1. Photography, angels, and memories of war
The New York Times’ Lens blog has a piece on Guatemalan photographer Daniel Hernández-Salazar, along with a slideshow of his work, documenting the country’s recent past:
Daniel Hernández-Salazar has made it his life’s work to remind his fellow Guatemalans of a painful history many have tried hard to forget. From his pictures of the country’s civil war, a genocide that claimed the lives of some 200,000 people, to the exhumations of clandestine graves and the cries for justice after the murder of a bishop who championed human rights, he has been there to record and remind.
2. Christians and the future of Egypt

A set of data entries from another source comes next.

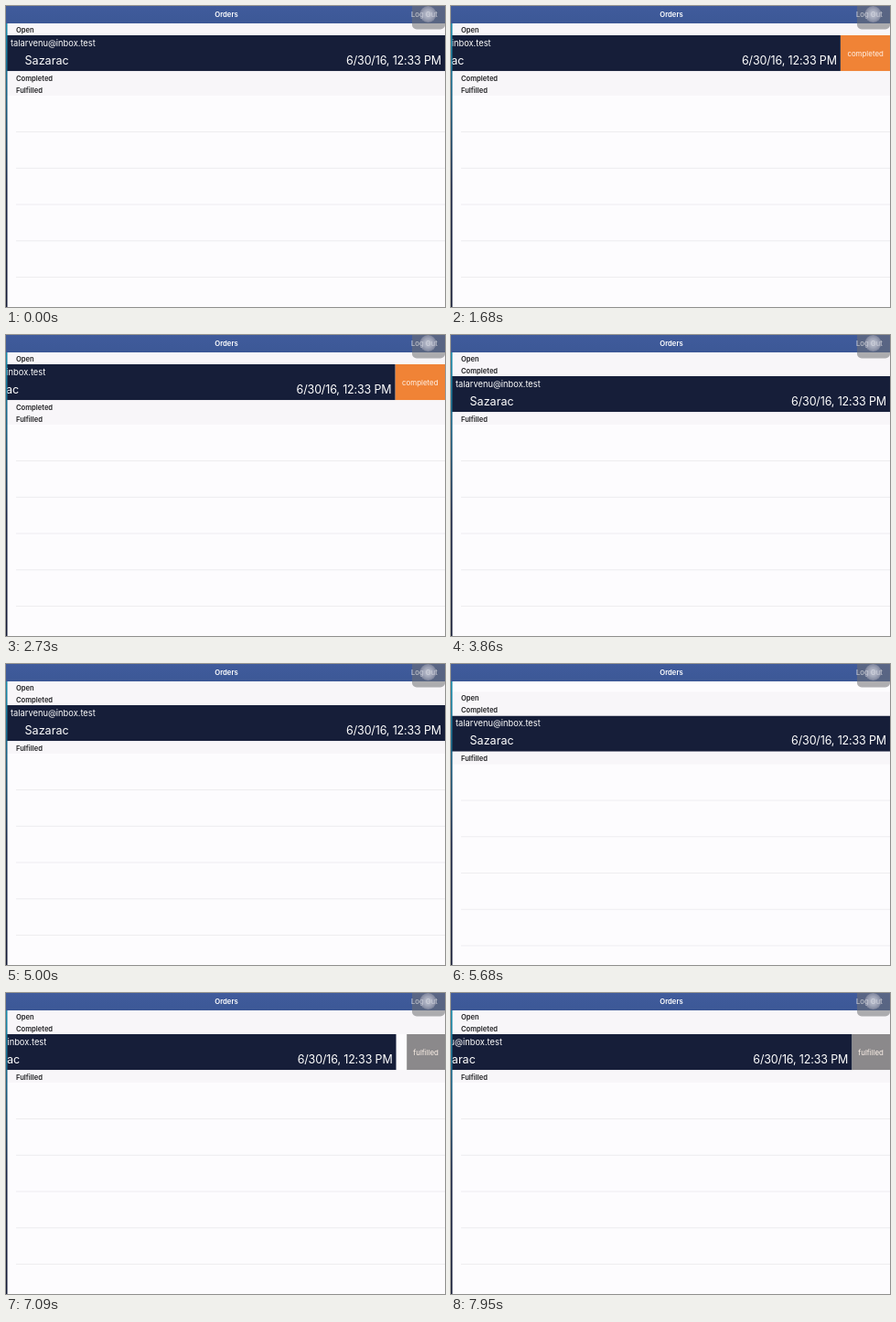
These frames come from a looping animation (480x329 px, 8 s). An HTML page:

```html
<!DOCTYPE html>
<html lang="en">
<head>
<meta charset="utf-8">
<title>Orders</title>
<style>
  html, body { margin: 0; width: 100%; height: 100%; overflow: hidden; background: #fdfcfe; }
  svg { display: block; width: 100vw; height: 100vh; font-family: Inter, "Liberation Sans", sans-serif; }
  .head { font-size: 7.6px; font-weight: 600; fill: #202023; }
  .nav { font-size: 7.7px; }
  .email { font-size: 9.3px; }
  .drink { font-size: 12.6px; }
  .date { font-size: 12.5px; letter-spacing: -.15px; }
  .action { font-size: 7.9px; fill: #fff3ea; text-anchor: middle; }
</style>
</head>
<body>
<svg viewBox="0 0 480 329">
  <defs>
    <linearGradient id="bar" x2="0" y2="1">
      <stop stop-color="#405b9c"/><stop offset="1" stop-color="#3c5896"/>
    </linearGradient>
    <linearGradient id="edge" x2="0" y2="1">
      <stop stop-color="#1694b5"/><stop offset=".3" stop-color="#176184"/>
      <stop offset=".6" stop-color="#182444"/><stop offset="1" stop-color="#141a35"/>
    </linearGradient>
    <radialGradient id="knob">
      <stop stop-color="#e2e3ea"/><stop offset=".55" stop-color="#b9bccb"/>
      <stop offset="1" stop-color="#8a8fa4"/>
    </radialGradient>
    <clipPath id="cell"><rect width="480" height="39.2"/></clipPath>
  </defs>

  <rect width="480" height="329" fill="#fdfcfe"/>
  <g id="list">
    <g id="lines" stroke="#e7e6ea" stroke-width=".7"></g>
    <rect y="19" width="480" height="79" fill="#f8f6f9"/>
    <text class="head" x="11" y="28.8">Open</text>
    <text class="head" x="11" id="completedHead">Completed</text>
    <text class="head" x="11" y="94.5">Fulfilled</text>
    <g id="row">
      <g clip-path="url(#cell)">
        <rect width="480" height="39.2" fill="#fdfcfe"/>
        <g id="action">
          <rect id="actionBox" width="110" height="39.2"/>
          <text id="actionText" class="action" y="23"></text>
        </g>
        <g id="content" fill="#fff">
          <rect width="480" height="39.2" fill="#161e39"/>
          <text class="email" x="5" y="11.6">talarvenu@inbox.test</text>
          <text class="drink" x="20.5" y="32">Sazarac</text>
          <text class="date" x="476" y="31.6" text-anchor="end">6/30/16, 12:33 PM</text>
        </g>
      </g>
    </g>
  </g>

  <rect width="1.5" height="329" fill="url(#edge)"/>
  <rect width="480" height="19" fill="url(#bar)"/>
  <text class="nav" x="241" y="11.8" text-anchor="middle" font-weight="600" fill="#fff">Orders</text>
  <text class="nav" x="443" y="11.8" fill="#d3d9e8">Log Out</text>
  <rect x="444" y="-10" width="36" height="35.5" rx="5" fill="#707074" opacity=".55"/>
  <circle cx="461.5" cy="9" r="9" fill="url(#knob)" opacity=".75"/>
  <text class="nav" x="443" y="11.8" fill="#dfe3ee" opacity=".5">Log Out</text>
</svg>
<script>
const LOOP = 8000;
const MOVE_TIME = 3250;
const byId = id => document.getElementById(id);
const move = (id, x, y) => byId(id).setAttribute("transform", `translate(${x} ${y})`);

// Keys are [time, value] pairs, eased in and out between neighbours.
function track(t, keys) {
  let [t0, v0] = keys[0];
  for (const [t1, v1] of keys) {
    if (t < t1) {
      const p = Math.max(0, (t - t0) / (t1 - t0));
      return v0 + (v1 - v0) * p * p * (3 - 2 * p);
    }
    [t0, v0] = [t1, v1];
  }
  return v0;
}

const openSwipe = [[650, 0], [1500, 54], [2000, 54.5]];
const completedSwipe = [[6550, 0], [6950, 57], [7400, 41.8]];
const pull = [[5250, 0], [5680, 11.5], [5820, 10], [6200, 0]];

for (let i = 0; i < 5; i++) {
  const line = document.createElementNS("http://www.w3.org/2000/svg", "path");
  line.setAttribute("d", `M11 ${137.6 + i * 39.7}H480`);
  byId("lines").append(line);
}

function draw(t) {
  const completed = t >= MOVE_TIME;
  const offset = track(t, completed ? completedSwipe : openSwipe);
  const width = completed ? 41.8 : 54.5;

  move("list", 0, track(t, pull));
  move("row", 0, completed ? 45 : 32);
  byId("completedHead").setAttribute("y", completed ? 41.9 : 81.5);
  move("content", -offset, 0);
  move("action", 480 - Math.min(offset, width), 0);
  byId("actionBox").setAttribute("fill", completed ? "#8b898b" : "#f08336");
  byId("actionText").setAttribute("x", width / 2);
  byId("actionText").textContent = completed ? "fulfilled" : "completed";
}

function tick() {
  draw(performance.now() % LOOP);
  requestAnimationFrame(tick);
}
tick();
</script>
</body>
</html>
```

A few months ago I met Ayman Ibrahim, an Egyptian Christian and PhD candidate at Fuller Seminary. This week he wrote an article for EthicsDaily.com about Egypt’s presidential runoff between a candidate from the Muslim Brotherhood and the former prime minister from the old regime, and he considers what it means for the country’s Christians:
Most Egyptians feel that they are left with two choices, each worse than the other. The people of Egypt – my people – want to live honorable lives without thinking much of political power or dreaming of wealth. Yet I know of more than 100 Egyptians, mostly Christians, who have decided to leave Egypt and filed for asylum. They claim they are persecuted in Egypt. However, the way I see it, they fear the future.
I have spent my professional life working in or with art museums as an art historian. These wonderfully complex institutions exist because their founders believed that art is a common good: that the work done in the privacy of an artist’s studio, emerging from an artist’s distinctive experience of the world, is not only worth sharing with others but worth making it part of a community’s public trust. Art enriches our lives by reminding us through such ordinary materials as oil paint and canvas that we are more than our own ordinary materials. Art deepens and broadens our humanity, which we receive as a gift to be shared with others.
4. God and Twitter
The New York Times has an interesting story about how big-name Christian leaders have disproportionate influence on Twitter, leading one of Twitter’s senior executives to move from San Francisco to Atlanta to be able to hob-knob with this key demographic a bit more easily.
5. Latin American politics and literature
Peruvian novelist and essayist Mario Vargas Llosa, who won the Nobel Prize for Literature in 2010 and is one of Latin America’s most well-known authors, was recently featured on PBS’ NewsHour, talking about Latin American literature and politics.
Watch Writer Mario Vargas Llosa on the Importance of Literature on PBS. See more from PBS NewsHour.
Repaso is intended as a thought-provoking compilation of news and commentary from the past week related to the intersections of faith, development, justice and peace. As always, I welcome your thoughts on any of the links and ideas in this roundup!
[Photo credit: Daniel Hernández-Salazar via nytimes.com]